The storm was flowing out of the Pacific Ocean over the weekend and through southern California on Monday and Tuesday.
U.S. Weather Service hydrologist Brian McInerney said it would slam into central and Southern Utah today, with successive pulses through the weekend.
Heavy snow warnings were issued for an area south of Provo all the way to the Arizona border and for the eastern two-thirds of the state and parts of Wyoming.
Travel along the Interstate 15 corridor is expected to be hazardous.
However, McInerney said, "most of the energy is going to miss Northern Utah. We're going to see some systems come through, but no game-changers. It will keep the air cleaner, which is nice."
Davis County and points north, he said, will see enough of the storm to give the area average snow for this week in the year.
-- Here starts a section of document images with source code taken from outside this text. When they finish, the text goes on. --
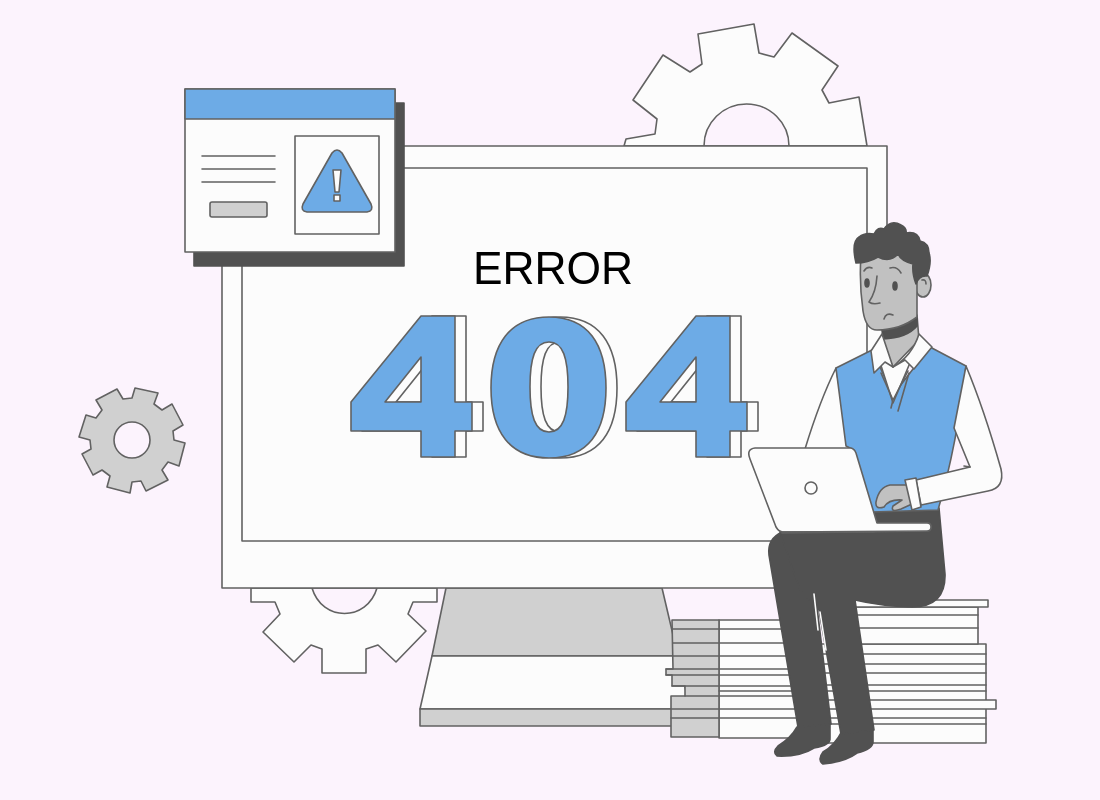
<!DOCTYPE html>
<html lang="en">
<head>
<meta charset="utf-8">
<title>Error 404</title>
<style>
:root{--page:#fcf3fd;--paper:#fcfcfc;--blue:#6dabe6;--grey:#d0d0d0;--skin:#c1c1c1;--dark:#515151;--line:#626262;--text:#000}
html,body{margin:0;width:1100px;height:800px;overflow:hidden;background:var(--page)}
svg{display:block}
.scene{fill:var(--paper);stroke:var(--line);stroke-width:1.6;stroke-linejoin:round;stroke-linecap:round}
.blue{fill:var(--blue)}
.grey{fill:var(--grey)}
.skin{fill:var(--skin)}
.dark{fill:var(--dark);stroke:var(--dark)}
.page{fill:var(--page)}
.open{fill:none}
.error{font-family:"Liberation Sans",Arial,sans-serif;font-size:47px;fill:var(--text);stroke:none}
</style>
</head>
<body>
<svg width="1100" height="800" viewBox="0 0 1100 800">
<defs>
  <path id="four" fill-rule="evenodd" d="M421 316H455V402H472V431H455V457H421V431H351V402ZM421 357L385 402H421Z"/>
  <path id="zero" fill-rule="evenodd" d="M549 317C588 317 606 344 606 388S588 458 549 458S491 432 491 388S510 317 549 317ZM549 342C535 342 530 358 530 387S535 432 549 432S568 416 568 387S563 342 549 342Z"/>
</defs>
<g class="scene">
  <g id="gears">
    <path d="M624 146L626 139L655 134L657 119L633 100L663 55L690 72L702 64L698 34L754 24L759 53L774 57L792 33L838 66L822 90L829 103L859 97L867 146Z"/>
    <path class="page" d="M704 146A42.5 42 0 0 1 789 146Z"/>
    <path d="M251 588V602H275L280 614L263 632L294 662L311 645L322 649V673H366V649L378 645L396 662L426 631L408 614L413 602H437V588Z"/>
    <path class="page" d="M312 588C322 622 367 622 377 588Z"/>
    <polygon class="grey" points="135,388 158,393 154,404 162,410 172,404 183,425 173,431 174,440 185,443 179,466 168,462 162,470 168,480 146,491 141,481 132,482 130,493 107,487 110,476 102,470 93,475 82,454 91,449 90,440 79,437 86,415 96,418 102,410 96,400 117,389 123,399 132,398"/>
    <circle class="page" cx="132" cy="440" r="18"/>
  </g>

  <g id="monitor">
    <polygon class="grey" points="446,588 662,588 678,656 432,656"/>
    <polygon points="432,656 678,656 690,709 420,709"/>
    <rect class="grey" x="420" y="709" width="270" height="17"/>
    <rect x="222" y="146" width="665" height="442"/>
    <rect x="242" y="168" width="625" height="373"/>
  </g>

  <g id="message">
    <text class="error" x="473" y="284" textLength="160" lengthAdjust="spacingAndGlyphs">ERROR</text>
    <g role="img" aria-label="404">
      <use href="#four" x="11"/><use href="#zero" x="11"/><use href="#four" x="286"/>
      <g class="blue"><use href="#four"/><use href="#zero"/><use href="#four" x="275"/></g>
    </g>
  </g>

  <g id="alert-window">
    <rect class="dark" x="194" y="103" width="210" height="163"/>
    <rect x="185" y="89" width="210" height="163"/>
    <rect class="blue" x="185" y="89" width="210" height="30"/>
    <path class="open" d="M202 156H275M202 169H275M202 182H275"/>
    <rect class="grey" x="210" y="202" width="57" height="15" rx="2"/>
    <rect x="295" y="136" width="84" height="98"/>
    <path class="blue" d="M332 153Q337 147 342 153L371 204Q374 211 367 212H307Q300 211 303 204Z"/>
    <path d="M333 170H341L339 192H335ZM334 195H340V201H334Z"/>
  </g>

  <g id="books">
    <rect x="719" y="620" width="90" height="118"/>
    <path class="grey" d="M672 620H719V737H671V696H685V686H672V675H666V669H673Z"/>
    <path class="open" d="M673 629H805M673 643H805M673 656H805M666 669H805M666 675H805M672 686H805M685 696H805M671 709H805M671 718H805M719 691H805"/>
    <path d="M815 644H986V743H815Z"/>
    <path d="M840 607H978V644H840Z"/>
    <path d="M840 600H988V607H840Z"/>
    <path class="open" d="M840 615H978M840 628H978M820 654H986M820 664H986M820 673H986M820 685H986M820 691H986M820 718H986M820 724H986"/>
    <path d="M820 700H996V709H820Z"/>
  </g>

  <g id="worker">
    <g id="legs">
      <path class="dark" d="M797 727Q791 738 778 746Q772 752 777 756Q800 757 814 748Q831 745 830 738V722Z"/>
      <path class="dark" d="M842 731Q835 745 823 752Q817 760 823 764Q845 762 857 753Q873 749 873 742V728Z"/>
      <path class="dark" d="M782 532Q767 539 769 555L798 727L831 724L815 590Z"/>
      <path class="dark" d="M780 532L870 508H939L945 574Q946 607 912 607Q880 606 855 600L874 730L841 734L819 610L800 590Z"/>
      <path class="open" stroke="#fcfcfc" d="M814 594L818 630M820 612L826 650"/>
    </g>

    <g id="torso">
      <path d="M836 368Q820 400 805 449H850Z"/>
      <path class="blue" d="M836 368L872 350L893 395L930 347L966 366Q957 445 938 510L871 512L854 450L846 446Z"/>
      <path d="M876 350L888 362L918 344L893 403Z"/>
      <path class="open" d="M881 373L893 400L908 371M891 408L893 400M909 373L898 411"/>
      <path d="M966 366Q984 409 1001 469Q1005 488 988 491L921 505L916 480L970 467L954 428Z"/>
      <path class="open" d="M970 467L964 466"/>
    </g>

    <g id="head">
      <path class="skin" d="M883 328L917 315L919 340L893 367L883 346Z"/>
      <path class="dark" d="M882 330Q903 330 917 317V326Q907 338 883 339Z"/>
      <ellipse class="skin" cx="923" cy="285" rx="8" ry="12"/>
      <path class="skin" d="M861 256Q859 282 863 311Q866 330 877 330Q900 330 917 317V262L900 250Z"/>
      <path class="dark" d="M856 263Q851 242 859 237Q865 232 874 234Q878 226 884 229Q891 219 901 225Q907 228 906 233Q918 231 920 241Q929 243 929 253Q932 262 927 276Q919 275 916 284Q912 273 913 264Q901 261 898 254Q890 263 878 257Q868 263 856 263Z"/>
      <path class="open" d="M877 276Q876 292 869 302Q873 305 880 303M884 319Q886 312 893 315M864 271Q867 266 872 268M890 268Q897 266 901 273M922 280Q926 279 926 284"/>
      <ellipse class="dark" cx="867" cy="283" rx="2" ry="4"/>
      <ellipse class="dark" cx="895" cy="286" rx="2" ry="4"/>
      <path d="M882 334L893 367L885 362L874 373L871 351Z"/>
      <path d="M919 334L932 347L914 369L905 360L893 367Q912 356 919 334Z"/>
    </g>

    <path class="skin" d="M876 502Q879 487 890 485L907 485L912 504L901 509Q890 513 893 506L902 500Q889 499 884 507Q875 510 876 502Z"/>
    <polygon points="905,480 916,478 921,507 912,510"/>

    <g id="laptop">
      <path d="M876 523H927Q931 523 931 527Q931 531 927 531L782 533Z"/>
      <path d="M755 448H850Q854 448 856 453L877 523L874 532H783Q779 532 776 527L750 459Q746 449 755 448Z"/>
      <path d="M870 523H927Q931 523 931 527Q931 531 927 531L870 532Z" stroke="none"/>
      <path class="open" d="M877 523H927Q931 523 931 527Q931 531 927 531L783 532"/>
      <circle cx="811" cy="488" r="6"/>
    </g>
  </g>
</g>
</svg>
</body>
</html>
The chance of snow for both today and Thursday is 60 percent, with accumulations of about an inch in the valleys each day.
Average snow means as much snow will fall this week as normally does this week, on average, every year.
That means the total snowpack in the Weber Basin watershed will stay about the same, between 70 and 80 percent of normal.
The chance of snow on Friday, Saturday and Sunday will taper off to 30 percent, with another smaller storm pulse going through the state.
Temperatures in Top of Utah will get up to the low 30s through the weekend, with lows in the low 20s.
McInerney said that, after Monday, the weather service's extended computer models indicate conditions for another thermal inversion in the valleys could settle in, allowing the air to collect pollution again.
However, he added, those are just computer models. He generally refuses to make predictions of the weather beyond five days.
The one bright spot, McInerney said, is that the sun is rising higher in the sky as spring gets nearer.
The increased angle of the sunlight warms the air more, causing it to mix better and prevent inversions from taking place.